Binghamton University hosts Nature Preserve celebration


In an effort to celebrate spring’s arrival while honoring the campus’ natural attractions, Binghamton University’s Nature Preserve and Natural Areas will host a Nature Preserve Celebration from Thursday, April 29, to Sunday, May 2. All events are free and open to the public.

The celebration, which marks the first grand-scale event to center around the Nature Preserve, will include hikes and nature walks. The celebration opens with a lecture at 7:30 p.m. Thursday, April 29, by A. Carl Leopold from the Boyce Thompson Institute and Cornell University’s Tropical Forestry Initiative. Leopold will discuss “An Ethical Relationship to the Land,” in Lecture Hall 8 on the BU campus.

At 6:30 p.m. Friday, April 30, the Nature Preserve will offer a before-and-after-dark amphibian and reptile tour. Tours depart from upper parking lot M and participants are encouraged to bring flashlights.

At 10 a.m. Saturday, May 1, a ‘tyke hike’ for children from 3-5 years old and their parents will be held. Children will be able to scan the area for snakes, turtles, bugs, frog eggs and beaver dams. Parent chaperones are required. The hike departs from upper Lot M.

At 1 p.m. May 1, five BU honors students from biology and environmental studies will discuss and present BU’s Natural Areas Management Plan in Lecture Hall 12.  The plan will focus on future goals and activities relating to the Nature Preserve.

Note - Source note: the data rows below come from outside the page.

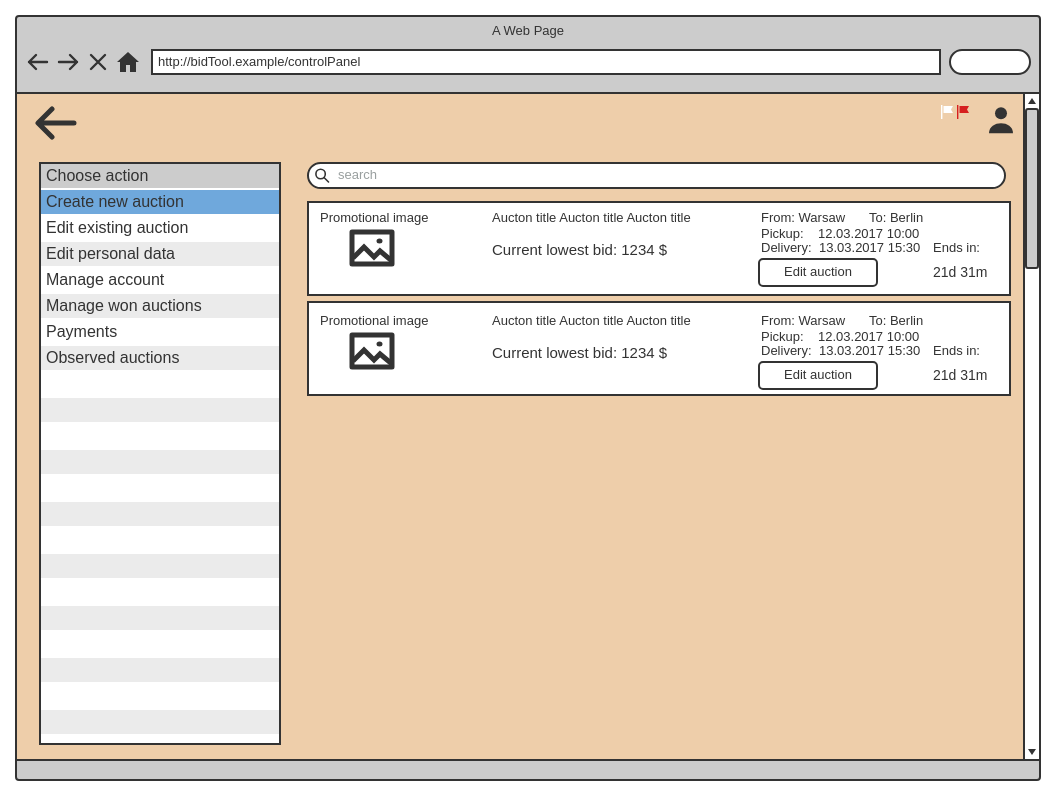
<!DOCTYPE html>
<html lang="en">
<head>
<meta charset="utf-8">
<title>Auction control panel</title>
<style>
:root {
  --ink: #333;
  --chrome: #ccc;
  --page: #eeceaa;
  --stripe: #ebebeb;
  --selected: #6fa8dc;
  --hint: #999f9f;
  --paper: #fff;
  --red: #d61f1f;
}
* { box-sizing: border-box; margin: 0; padding: 0; }
body {
  width: 1056px; height: 796px; overflow: hidden; padding: 15px;
  background: var(--paper); color: var(--ink);
  font: 13px/16px "Liberation Sans", sans-serif; white-space: nowrap;
}
svg { display: block; flex: none; }
.stroke { fill: none; stroke: var(--ink); stroke-linecap: round; stroke-linejoin: round; }
.window {
  display: flex; flex-direction: column; width: 1026px; height: 766px;
  border: 2px solid var(--ink); border-radius: 4px; background: var(--chrome); overflow: hidden;
}
.chrome { height: 77px; border-bottom: 2px solid var(--ink); }
.chrome h1 { height: 32px; font-size: 13px; font-weight: 400; line-height: 28px; text-align: center; }
.toolbar { display: flex; height: 26px; }
.address, .quick-search { border: 2px solid var(--ink); background: var(--paper); }
.address { width: 790px; padding-left: 5px; line-height: 21px; }
.quick-search { width: 82px; margin-left: 8px; border-radius: 13px; }
.viewport { display: flex; height: 665px; }
.page { width: 1006px; background: var(--page); }
.top-bar { display: flex; align-items: flex-start; height: 68px; padding: 11px 10px 0 18px; }
.flags { margin-left: auto; }
.account { margin: 2px 0 0 19px; }
.columns { display: flex; gap: 26px; padding-left: 22px; }
.actions {
  width: 242px; height: 583px; border: 2px solid var(--ink); list-style: none;
  font-size: 16px; line-height: 24px;
  background: repeating-linear-gradient(var(--paper) 0 26px, var(--stripe) 26px 50px, var(--paper) 50px 52px);
}
.actions li { height: 26px; padding-left: 5px; border-bottom: 2px solid transparent; background-clip: padding-box; }
.actions .heading { background-color: var(--chrome); }
.actions .selected { background-color: var(--selected); }
.search {
  display: flex; width: 699px; height: 27px; margin-bottom: 12px; padding-left: 5px;
  border: 2px solid var(--ink); border-radius: 14px; background: var(--paper);
  color: var(--hint); line-height: 21px;
}
.search svg { margin-right: 8px; }
.auction {
  display: grid; grid-template-columns: 172px 269px 172px 1fr; align-items: start;
  width: 704px; height: 95px; margin-bottom: 5px; padding: 7px 0 0 11px;
  border: 2px solid var(--ink); background: var(--paper);
}
.auction + .auction { padding-top: 10px; }
.promo svg { margin: 3px 0 0 29px; }
h2 { font-size: 13px; font-weight: 400; line-height: 16px; }
.bid { margin-top: 16px; font-size: 15px; }
.route { display: grid; grid-template-columns: 108px 1fr; margin-bottom: 1px; }
.date { display: grid; grid-template-columns: 57px 1fr; line-height: 14px; }
.date.delivery { grid-template-columns: 58px 1fr; }
.edit {
  display: block; width: 120px; height: 29px; margin: 3px 0 0 -3px;
  border: 2px solid var(--ink); border-radius: 5px;
  color: inherit; text-align: center; text-decoration: none; line-height: 24px;
}
.ends { padding-top: 30px; }
.remaining { margin-top: 8px; font-size: 14px; }
.scrollbar {
  display: flex; flex-direction: column; justify-content: space-between; width: 16px;
  padding: 4px 0; border-left: 2px solid var(--ink); background: var(--paper);
}
.scrollbar svg { margin-left: 3px; }
.thumb {
  width: 14px; height: 161px; margin: 4px 0 auto; border: 2px solid var(--ink);
  border-radius: 3px; background: var(--chrome);
}
.status-bar { height: 20px; border-top: 2px solid var(--ink); }
</style>
</head>
<body>
<svg width="0" height="0" style="position:absolute" aria-hidden="true">
  <defs>
    <symbol id="image-icon" viewBox="0 0 46 38">
      <rect x="3" y="3" width="40" height="32" fill="#fff" stroke="#333" stroke-width="5" stroke-linejoin="round"/>
      <path d="M4 29 15 18 25 28 31 22 43 32" fill="none" stroke="#333" stroke-width="5"/>
      <ellipse cx="30.5" cy="12" rx="3" ry="2.5" fill="#333"/>
    </symbol>
    <path id="flag" d="M0 0H1.4V14H0ZM2.5 1H12L10 4.5 12 8H2.5Z"/>
  </defs>
</svg>

<div class="window">
  <header class="chrome">
    <h1>A Web Page</h1>
    <div class="toolbar">
      <svg width="134" height="26" role="img" aria-label="Back, forward, stop, home">
        <g class="stroke" stroke-width="2.4">
          <path d="M30 13H12M19 6 12 13 19 20"/>
          <path d="M42 13H60M53 6 60 13 53 20"/>
          <path d="M74 6 88 20M88 6 74 20"/>
        </g>
        <path d="M111 3 122 13H119V23H113V16H109V23H103V13H100Z" fill="#333"/>
      </svg>
      <div class="address">http://bidTool.example/controlPanel</div>
      <div class="quick-search"></div>
    </div>
  </header>

  <div class="viewport">
    <main class="page">
      <div class="top-bar">
        <svg width="42" height="36" role="img" aria-label="Go back">
          <path class="stroke" stroke-width="5" d="M39 18H4M17 4 3 18 17 32"/>
        </svg>
        <svg class="flags" width="30" height="15" role="img" aria-label="Language flags">
          <use href="#flag" x="1" fill="#fff"/>
          <use href="#flag" x="17" fill="#d61f1f"/>
        </svg>
        <svg class="account" width="24" height="27" role="img" aria-label="Account" fill="#333">
          <circle cx="12" cy="6.3" r="6"/>
          <path d="M0 26.3C0 13 24 13 24 26.3Z"/>
        </svg>
      </div>

      <div class="columns">
        <ul class="actions">
          <li class="heading">Choose action</li>
          <li class="selected">Create new auction</li>
          <li>Edit existing auction</li>
          <li>Edit personal data</li>
          <li>Manage account</li>
          <li>Manage won auctions</li>
          <li>Payments</li>
          <li>Observed auctions</li>
        </ul>

        <section class="results">
          <div class="search">
            <svg width="16" height="23" aria-hidden="true">
              <g class="stroke" stroke-width="1.6"><circle cx="6.6" cy="10" r="4.7"/><path d="M10 13.5 14.5 18"/></g>
            </svg>
            <span>search</span>
          </div>

          <article class="auction">
            <div class="promo">
              <p>Promotional image</p>
              <svg width="46" height="38" role="img" aria-label="Image placeholder"><use href="#image-icon"/></svg>
            </div>
            <div class="summary">
              <h2>Aucton title Aucton title Aucton title</h2>
              <p class="bid">Current lowest bid: 1234 $</p>
            </div>
            <div class="schedule">
              <p class="route"><span>From: Warsaw</span><span>To: Berlin</span></p>
              <p class="date"><span>Pickup:</span><span>12.03.2017 10:00</span></p>
              <p class="date delivery"><span>Delivery:</span><span>13.03.2017 15:30</span></p>
              <a class="edit" href="#">Edit auction</a>
            </div>
            <div class="ends">
              <p>Ends in:</p>
              <p class="remaining">21d 31m</p>
            </div>
          </article>

          <article class="auction">
            <div class="promo">
              <p>Promotional image</p>
              <svg width="46" height="38" role="img" aria-label="Image placeholder"><use href="#image-icon"/></svg>
            </div>
            <div class="summary">
              <h2>Aucton title Aucton title Aucton title</h2>
              <p class="bid">Current lowest bid: 1234 $</p>
            </div>
            <div class="schedule">
              <p class="route"><span>From: Warsaw</span><span>To: Berlin</span></p>
              <p class="date"><span>Pickup:</span><span>12.03.2017 10:00</span></p>
              <p class="date delivery"><span>Delivery:</span><span>13.03.2017 15:30</span></p>
              <a class="edit" href="#">Edit auction</a>
            </div>
            <div class="ends">
              <p>Ends in:</p>
              <p class="remaining">21d 31m</p>
            </div>
          </article>
        </section>
      </div>
    </main>

    <div class="scrollbar" aria-hidden="true">
      <svg width="8" height="6"><polygon points="0,6 4,0 8,6" fill="#333"/></svg>
      <div class="thumb"></div>
      <svg width="8" height="6"><polygon points="0,0 8,0 4,6" fill="#333"/></svg>
    </div>
  </div>

  <footer class="status-bar"></footer>
</div>
</body>
</html>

At 2 p.m. Saturday, May 1, a series of hikes for campus and community members will be offered. Hikes depart from upper Lot M and will be guided by members of the Friends of the Nature Preserve, BU students and faculty. Rain date for Saturday hikes only is May 2.

BU’s Nature Preserve was established in 1969 to recognize natural areas on campus and to preserve the area for minimal-impact research and recreation.

The approximately 350 acres of natural areas, consisting of 190 acres of designated Nature Preserve and 160 acres of untouched lands, are free and open to all nature lovers. The preserve offers 12 trails, passing though wetlands, shrubland, a grassy field and a wide variety of forest types.

For more information about the walks or the Nature Preserve, contact Dick Andrus at 607-777-2160, or via e-mail at

Last Updated: 9/17/13